Task to complete: Leaving out the pictures, retype the lines from the top of the listing through the line with "<title>Scientist in the laboratory</title>" exactly.

::: Material shown

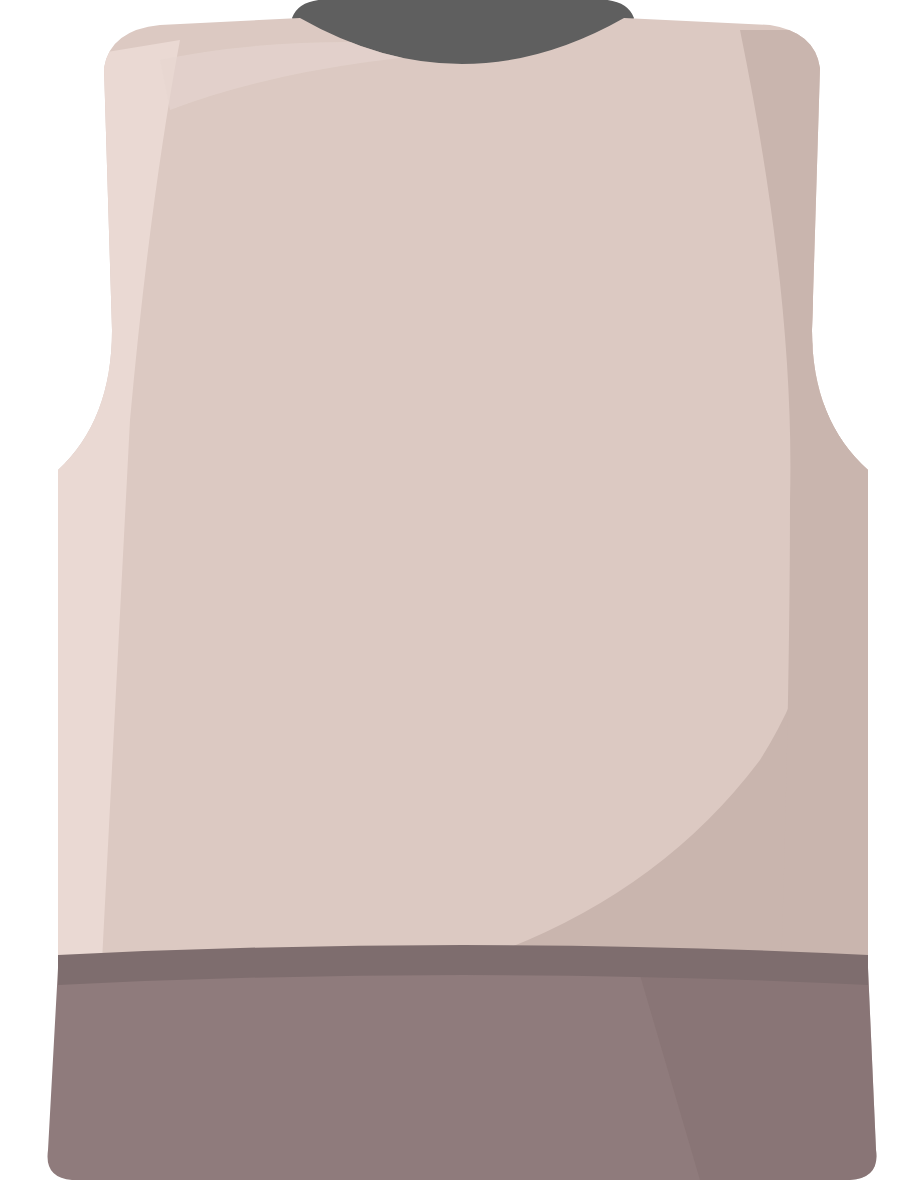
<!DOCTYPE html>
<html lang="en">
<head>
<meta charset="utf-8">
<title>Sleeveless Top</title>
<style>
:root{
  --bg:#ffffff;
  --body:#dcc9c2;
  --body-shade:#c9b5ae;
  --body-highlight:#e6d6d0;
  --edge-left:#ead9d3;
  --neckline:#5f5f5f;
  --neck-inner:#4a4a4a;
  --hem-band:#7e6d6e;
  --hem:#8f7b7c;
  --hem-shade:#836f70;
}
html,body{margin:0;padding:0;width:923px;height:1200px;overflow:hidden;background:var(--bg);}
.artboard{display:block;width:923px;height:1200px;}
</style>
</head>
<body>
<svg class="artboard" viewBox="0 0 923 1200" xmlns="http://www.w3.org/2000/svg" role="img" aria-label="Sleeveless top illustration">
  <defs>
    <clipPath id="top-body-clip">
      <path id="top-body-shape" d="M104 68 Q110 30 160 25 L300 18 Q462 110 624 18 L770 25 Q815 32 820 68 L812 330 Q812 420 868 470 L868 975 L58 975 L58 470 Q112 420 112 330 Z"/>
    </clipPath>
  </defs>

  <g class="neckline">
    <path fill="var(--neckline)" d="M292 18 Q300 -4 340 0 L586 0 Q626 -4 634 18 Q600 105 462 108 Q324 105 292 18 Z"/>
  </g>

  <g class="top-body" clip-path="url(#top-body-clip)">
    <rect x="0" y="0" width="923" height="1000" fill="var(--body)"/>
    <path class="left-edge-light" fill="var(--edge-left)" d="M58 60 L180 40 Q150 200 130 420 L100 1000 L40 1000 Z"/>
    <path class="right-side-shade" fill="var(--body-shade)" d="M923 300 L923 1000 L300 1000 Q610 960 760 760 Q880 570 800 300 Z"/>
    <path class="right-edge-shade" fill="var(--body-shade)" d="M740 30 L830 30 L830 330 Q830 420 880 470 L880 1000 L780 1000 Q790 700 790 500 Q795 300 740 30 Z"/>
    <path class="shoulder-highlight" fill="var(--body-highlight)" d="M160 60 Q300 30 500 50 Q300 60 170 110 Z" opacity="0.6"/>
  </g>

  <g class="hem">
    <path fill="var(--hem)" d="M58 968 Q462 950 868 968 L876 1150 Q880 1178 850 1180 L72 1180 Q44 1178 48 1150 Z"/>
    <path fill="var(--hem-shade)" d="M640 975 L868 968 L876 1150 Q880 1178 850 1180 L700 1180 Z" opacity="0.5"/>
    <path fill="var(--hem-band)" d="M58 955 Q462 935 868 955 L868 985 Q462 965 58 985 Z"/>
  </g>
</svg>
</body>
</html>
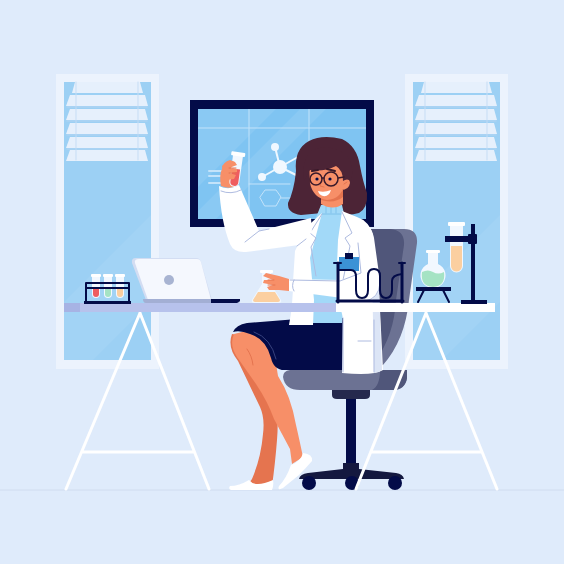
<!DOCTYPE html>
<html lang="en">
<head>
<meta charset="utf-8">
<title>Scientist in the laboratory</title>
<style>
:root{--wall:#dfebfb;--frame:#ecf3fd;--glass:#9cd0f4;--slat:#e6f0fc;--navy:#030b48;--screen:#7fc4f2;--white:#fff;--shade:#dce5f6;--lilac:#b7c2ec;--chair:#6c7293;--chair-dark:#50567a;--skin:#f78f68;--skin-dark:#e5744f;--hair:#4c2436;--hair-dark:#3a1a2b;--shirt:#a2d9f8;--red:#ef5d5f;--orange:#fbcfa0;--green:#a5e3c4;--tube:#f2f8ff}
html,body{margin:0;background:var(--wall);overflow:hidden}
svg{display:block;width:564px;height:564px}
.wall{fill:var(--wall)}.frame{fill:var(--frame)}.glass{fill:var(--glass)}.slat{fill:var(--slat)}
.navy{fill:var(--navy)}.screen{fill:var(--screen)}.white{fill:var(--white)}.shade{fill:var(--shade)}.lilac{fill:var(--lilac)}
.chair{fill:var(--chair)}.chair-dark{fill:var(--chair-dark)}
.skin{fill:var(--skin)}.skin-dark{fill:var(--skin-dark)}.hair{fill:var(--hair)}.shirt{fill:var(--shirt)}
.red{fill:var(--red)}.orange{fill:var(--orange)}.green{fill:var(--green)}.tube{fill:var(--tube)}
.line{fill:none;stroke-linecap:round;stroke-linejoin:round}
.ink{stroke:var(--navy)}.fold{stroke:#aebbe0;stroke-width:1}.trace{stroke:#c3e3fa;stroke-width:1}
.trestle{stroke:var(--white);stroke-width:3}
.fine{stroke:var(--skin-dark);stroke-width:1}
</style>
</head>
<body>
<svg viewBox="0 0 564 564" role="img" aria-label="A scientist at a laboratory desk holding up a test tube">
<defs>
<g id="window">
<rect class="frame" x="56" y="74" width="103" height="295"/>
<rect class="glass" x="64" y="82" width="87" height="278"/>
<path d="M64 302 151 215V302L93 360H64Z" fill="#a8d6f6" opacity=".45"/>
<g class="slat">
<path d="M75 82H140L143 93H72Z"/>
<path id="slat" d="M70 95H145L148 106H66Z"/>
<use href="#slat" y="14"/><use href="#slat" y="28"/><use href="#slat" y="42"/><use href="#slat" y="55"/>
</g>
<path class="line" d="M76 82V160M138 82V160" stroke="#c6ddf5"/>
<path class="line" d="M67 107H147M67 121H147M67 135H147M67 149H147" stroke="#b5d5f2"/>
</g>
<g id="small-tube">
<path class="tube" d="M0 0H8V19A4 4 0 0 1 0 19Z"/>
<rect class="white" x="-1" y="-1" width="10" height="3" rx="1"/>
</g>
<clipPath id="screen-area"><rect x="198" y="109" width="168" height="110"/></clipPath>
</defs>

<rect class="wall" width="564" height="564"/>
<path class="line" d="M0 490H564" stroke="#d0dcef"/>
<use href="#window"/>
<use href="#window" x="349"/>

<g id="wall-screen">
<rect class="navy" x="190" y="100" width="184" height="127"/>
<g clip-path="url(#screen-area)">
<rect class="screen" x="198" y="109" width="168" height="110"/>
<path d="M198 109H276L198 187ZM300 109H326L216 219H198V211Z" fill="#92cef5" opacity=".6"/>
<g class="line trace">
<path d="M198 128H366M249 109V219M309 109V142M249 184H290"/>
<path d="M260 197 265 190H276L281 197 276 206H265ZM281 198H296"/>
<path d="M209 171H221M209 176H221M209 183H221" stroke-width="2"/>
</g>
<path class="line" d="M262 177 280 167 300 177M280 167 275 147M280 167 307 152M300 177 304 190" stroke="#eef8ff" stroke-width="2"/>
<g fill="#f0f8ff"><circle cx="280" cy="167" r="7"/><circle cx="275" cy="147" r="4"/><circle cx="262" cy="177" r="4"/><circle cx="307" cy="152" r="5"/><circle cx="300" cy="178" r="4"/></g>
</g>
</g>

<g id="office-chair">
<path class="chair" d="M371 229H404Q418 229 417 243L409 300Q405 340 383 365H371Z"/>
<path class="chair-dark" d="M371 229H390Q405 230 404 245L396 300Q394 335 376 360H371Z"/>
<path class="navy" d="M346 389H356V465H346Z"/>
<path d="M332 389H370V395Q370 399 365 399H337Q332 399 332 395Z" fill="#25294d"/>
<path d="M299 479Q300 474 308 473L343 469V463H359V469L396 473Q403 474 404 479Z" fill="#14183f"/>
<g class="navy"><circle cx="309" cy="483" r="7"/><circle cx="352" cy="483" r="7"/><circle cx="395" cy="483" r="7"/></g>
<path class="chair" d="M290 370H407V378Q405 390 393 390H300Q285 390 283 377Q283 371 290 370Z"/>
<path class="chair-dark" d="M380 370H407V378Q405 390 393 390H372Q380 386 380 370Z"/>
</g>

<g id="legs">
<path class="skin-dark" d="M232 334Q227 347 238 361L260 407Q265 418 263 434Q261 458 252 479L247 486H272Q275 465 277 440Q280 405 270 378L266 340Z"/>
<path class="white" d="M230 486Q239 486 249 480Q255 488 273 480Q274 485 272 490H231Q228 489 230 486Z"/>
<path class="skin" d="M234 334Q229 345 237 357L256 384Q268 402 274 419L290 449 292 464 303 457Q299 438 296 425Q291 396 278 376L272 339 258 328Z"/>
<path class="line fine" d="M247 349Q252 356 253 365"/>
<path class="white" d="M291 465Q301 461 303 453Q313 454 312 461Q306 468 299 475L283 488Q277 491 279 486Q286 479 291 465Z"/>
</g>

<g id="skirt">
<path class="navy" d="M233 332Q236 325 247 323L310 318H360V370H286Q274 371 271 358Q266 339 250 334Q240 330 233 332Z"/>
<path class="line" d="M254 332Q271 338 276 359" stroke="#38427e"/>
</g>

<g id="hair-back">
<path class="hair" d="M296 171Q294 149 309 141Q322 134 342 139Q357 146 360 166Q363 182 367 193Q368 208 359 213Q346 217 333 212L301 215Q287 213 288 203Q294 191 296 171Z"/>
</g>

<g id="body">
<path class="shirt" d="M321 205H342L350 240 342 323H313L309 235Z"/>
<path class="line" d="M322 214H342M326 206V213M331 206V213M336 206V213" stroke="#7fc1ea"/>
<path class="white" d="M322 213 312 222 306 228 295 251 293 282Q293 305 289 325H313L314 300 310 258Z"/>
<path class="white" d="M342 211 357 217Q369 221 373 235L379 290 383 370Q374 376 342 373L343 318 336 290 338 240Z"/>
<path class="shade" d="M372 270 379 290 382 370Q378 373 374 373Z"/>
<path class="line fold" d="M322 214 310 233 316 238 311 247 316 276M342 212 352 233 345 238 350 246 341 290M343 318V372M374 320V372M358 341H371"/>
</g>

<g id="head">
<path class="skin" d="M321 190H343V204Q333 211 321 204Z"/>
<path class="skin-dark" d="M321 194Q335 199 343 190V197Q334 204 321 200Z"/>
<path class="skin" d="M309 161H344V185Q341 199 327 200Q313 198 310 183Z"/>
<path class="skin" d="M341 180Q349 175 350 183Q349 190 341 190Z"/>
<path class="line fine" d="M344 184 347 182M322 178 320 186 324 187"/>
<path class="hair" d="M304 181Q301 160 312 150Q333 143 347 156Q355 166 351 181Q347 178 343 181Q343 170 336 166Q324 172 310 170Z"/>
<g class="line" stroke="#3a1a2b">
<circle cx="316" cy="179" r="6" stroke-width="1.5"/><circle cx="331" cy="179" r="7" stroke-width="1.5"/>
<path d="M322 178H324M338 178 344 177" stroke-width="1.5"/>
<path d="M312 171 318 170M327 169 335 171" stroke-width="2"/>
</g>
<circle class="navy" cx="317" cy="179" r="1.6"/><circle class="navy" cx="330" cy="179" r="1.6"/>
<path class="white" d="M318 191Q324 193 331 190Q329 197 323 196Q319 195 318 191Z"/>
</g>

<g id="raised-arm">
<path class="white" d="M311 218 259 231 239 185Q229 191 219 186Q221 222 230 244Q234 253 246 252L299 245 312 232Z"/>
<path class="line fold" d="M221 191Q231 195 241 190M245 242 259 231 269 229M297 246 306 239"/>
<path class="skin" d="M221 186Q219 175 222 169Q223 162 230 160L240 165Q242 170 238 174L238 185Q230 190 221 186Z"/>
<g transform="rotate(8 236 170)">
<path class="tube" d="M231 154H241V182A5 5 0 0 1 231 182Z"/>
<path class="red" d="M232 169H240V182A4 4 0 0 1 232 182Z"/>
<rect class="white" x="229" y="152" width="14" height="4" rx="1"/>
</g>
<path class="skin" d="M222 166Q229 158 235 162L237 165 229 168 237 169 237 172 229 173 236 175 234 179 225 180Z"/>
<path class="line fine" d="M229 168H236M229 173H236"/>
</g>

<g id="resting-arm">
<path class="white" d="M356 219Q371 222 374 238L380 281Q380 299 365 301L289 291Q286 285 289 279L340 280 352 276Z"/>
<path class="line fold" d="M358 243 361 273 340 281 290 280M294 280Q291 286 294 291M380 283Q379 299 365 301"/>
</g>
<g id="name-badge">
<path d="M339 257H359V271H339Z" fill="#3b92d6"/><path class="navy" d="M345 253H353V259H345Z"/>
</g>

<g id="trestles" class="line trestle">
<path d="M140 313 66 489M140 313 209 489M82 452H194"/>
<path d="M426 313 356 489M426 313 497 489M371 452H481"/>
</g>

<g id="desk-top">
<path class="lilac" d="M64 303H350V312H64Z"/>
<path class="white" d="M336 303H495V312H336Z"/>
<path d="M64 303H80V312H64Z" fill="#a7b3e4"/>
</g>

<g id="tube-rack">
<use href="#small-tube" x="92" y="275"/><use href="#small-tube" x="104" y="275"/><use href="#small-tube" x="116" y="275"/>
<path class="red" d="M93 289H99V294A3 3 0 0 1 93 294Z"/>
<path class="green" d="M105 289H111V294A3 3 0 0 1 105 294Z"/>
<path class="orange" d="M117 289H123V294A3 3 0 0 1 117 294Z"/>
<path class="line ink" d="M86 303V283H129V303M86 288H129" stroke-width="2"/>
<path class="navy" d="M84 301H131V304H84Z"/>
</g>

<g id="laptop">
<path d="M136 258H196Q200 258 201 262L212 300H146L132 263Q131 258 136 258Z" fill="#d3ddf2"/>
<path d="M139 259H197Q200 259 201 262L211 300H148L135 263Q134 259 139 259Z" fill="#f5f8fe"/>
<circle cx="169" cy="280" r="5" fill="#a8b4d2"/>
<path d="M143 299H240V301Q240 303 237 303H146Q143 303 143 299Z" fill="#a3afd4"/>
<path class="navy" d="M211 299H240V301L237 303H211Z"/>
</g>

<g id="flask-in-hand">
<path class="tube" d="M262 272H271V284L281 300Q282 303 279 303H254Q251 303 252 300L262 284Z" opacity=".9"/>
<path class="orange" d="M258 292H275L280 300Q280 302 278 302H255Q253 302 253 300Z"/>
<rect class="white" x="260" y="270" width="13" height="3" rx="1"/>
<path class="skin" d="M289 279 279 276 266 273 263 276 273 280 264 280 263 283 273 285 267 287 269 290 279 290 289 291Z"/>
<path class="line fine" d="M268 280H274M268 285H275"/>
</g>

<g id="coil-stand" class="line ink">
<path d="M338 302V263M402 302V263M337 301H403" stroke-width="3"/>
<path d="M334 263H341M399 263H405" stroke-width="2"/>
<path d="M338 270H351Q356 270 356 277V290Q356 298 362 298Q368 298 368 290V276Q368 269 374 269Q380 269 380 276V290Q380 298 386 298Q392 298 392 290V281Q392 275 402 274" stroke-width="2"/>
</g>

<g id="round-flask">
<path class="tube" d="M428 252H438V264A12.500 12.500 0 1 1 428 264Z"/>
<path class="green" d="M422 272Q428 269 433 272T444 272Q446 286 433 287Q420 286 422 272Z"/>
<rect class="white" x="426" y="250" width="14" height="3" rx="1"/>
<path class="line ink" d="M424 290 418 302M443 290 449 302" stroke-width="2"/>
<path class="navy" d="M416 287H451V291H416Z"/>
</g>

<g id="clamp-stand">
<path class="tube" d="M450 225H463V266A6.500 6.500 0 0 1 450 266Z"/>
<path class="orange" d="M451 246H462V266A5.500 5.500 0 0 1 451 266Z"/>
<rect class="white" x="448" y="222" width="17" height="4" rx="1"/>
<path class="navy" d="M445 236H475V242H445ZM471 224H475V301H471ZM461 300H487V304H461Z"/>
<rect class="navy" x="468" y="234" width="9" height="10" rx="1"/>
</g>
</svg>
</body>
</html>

::::::

Solution:
<!DOCTYPE html>
<html lang="en">
<head>
<meta charset="utf-8">
<title>Sleeveless Top</title>
<style>
:root{
  --bg:#ffffff;
  --body:#dcc9c2;
  --body-shade:#c9b5ae;
  --body-highlight:#e6d6d0;
  --edge-left:#ead9d3;
  --neckline:#5f5f5f;
  --neck-inner:#4a4a4a;
  --hem-band:#7e6d6e;
  --hem:#8f7b7c;
  --hem-shade:#836f70;
}
html,body{margin:0;padding:0;width:923px;height:1200px;overflow:hidden;background:var(--bg);}
.artboard{display:block;width:923px;height:1200px;}
</style>
</head>
<body>
<svg class="artboard" viewBox="0 0 923 1200" xmlns="http://www.w3.org/2000/svg" role="img" aria-label="Sleeveless top illustration">
  <defs>
    <clipPath id="top-body-clip">
      <path id="top-body-shape" d="M104 68 Q110 30 160 25 L300 18 Q462 110 624 18 L770 25 Q815 32 820 68 L812 330 Q812 420 868 470 L868 975 L58 975 L58 470 Q112 420 112 330 Z"/>
    </clipPath>
  </defs>

  <g class="neckline">
    <path fill="var(--neckline)" d="M292 18 Q300 -4 340 0 L586 0 Q626 -4 634 18 Q600 105 462 108 Q324 105 292 18 Z"/>
  </g>

  <g class="top-body" clip-path="url(#top-body-clip)">
    <rect x="0" y="0" width="923" height="1000" fill="var(--body)"/>
    <path class="left-edge-light" fill="var(--edge-left)" d="M58 60 L180 40 Q150 200 130 420 L100 1000 L40 1000 Z"/>
    <path class="right-side-shade" fill="var(--body-shade)" d="M923 300 L923 1000 L300 1000 Q610 960 760 760 Q880 570 800 300 Z"/>
    <path class="right-edge-shade" fill="var(--body-shade)" d="M740 30 L830 30 L830 330 Q830 420 880 470 L880 1000 L780 1000 Q790 700 790 500 Q795 300 740 30 Z"/>
    <path class="shoulder-highlight" fill="var(--body-highlight)" d="M160 60 Q300 30 500 50 Q300 60 170 110 Z" opacity="0.6"/>
  </g>

  <g class="hem">
    <path fill="var(--hem)" d="M58 968 Q462 950 868 968 L876 1150 Q880 1178 850 1180 L72 1180 Q44 1178 48 1150 Z"/>
    <path fill="var(--hem-shade)" d="M640 975 L868 968 L876 1150 Q880 1178 850 1180 L700 1180 Z" opacity="0.5"/>
    <path fill="var(--hem-band)" d="M58 955 Q462 935 868 955 L868 985 Q462 965 58 985 Z"/>
  </g>
</svg>
</body>
</html>
<!DOCTYPE html>
<html lang="en">
<head>
<meta charset="utf-8">
<title>Scientist in the laboratory</title>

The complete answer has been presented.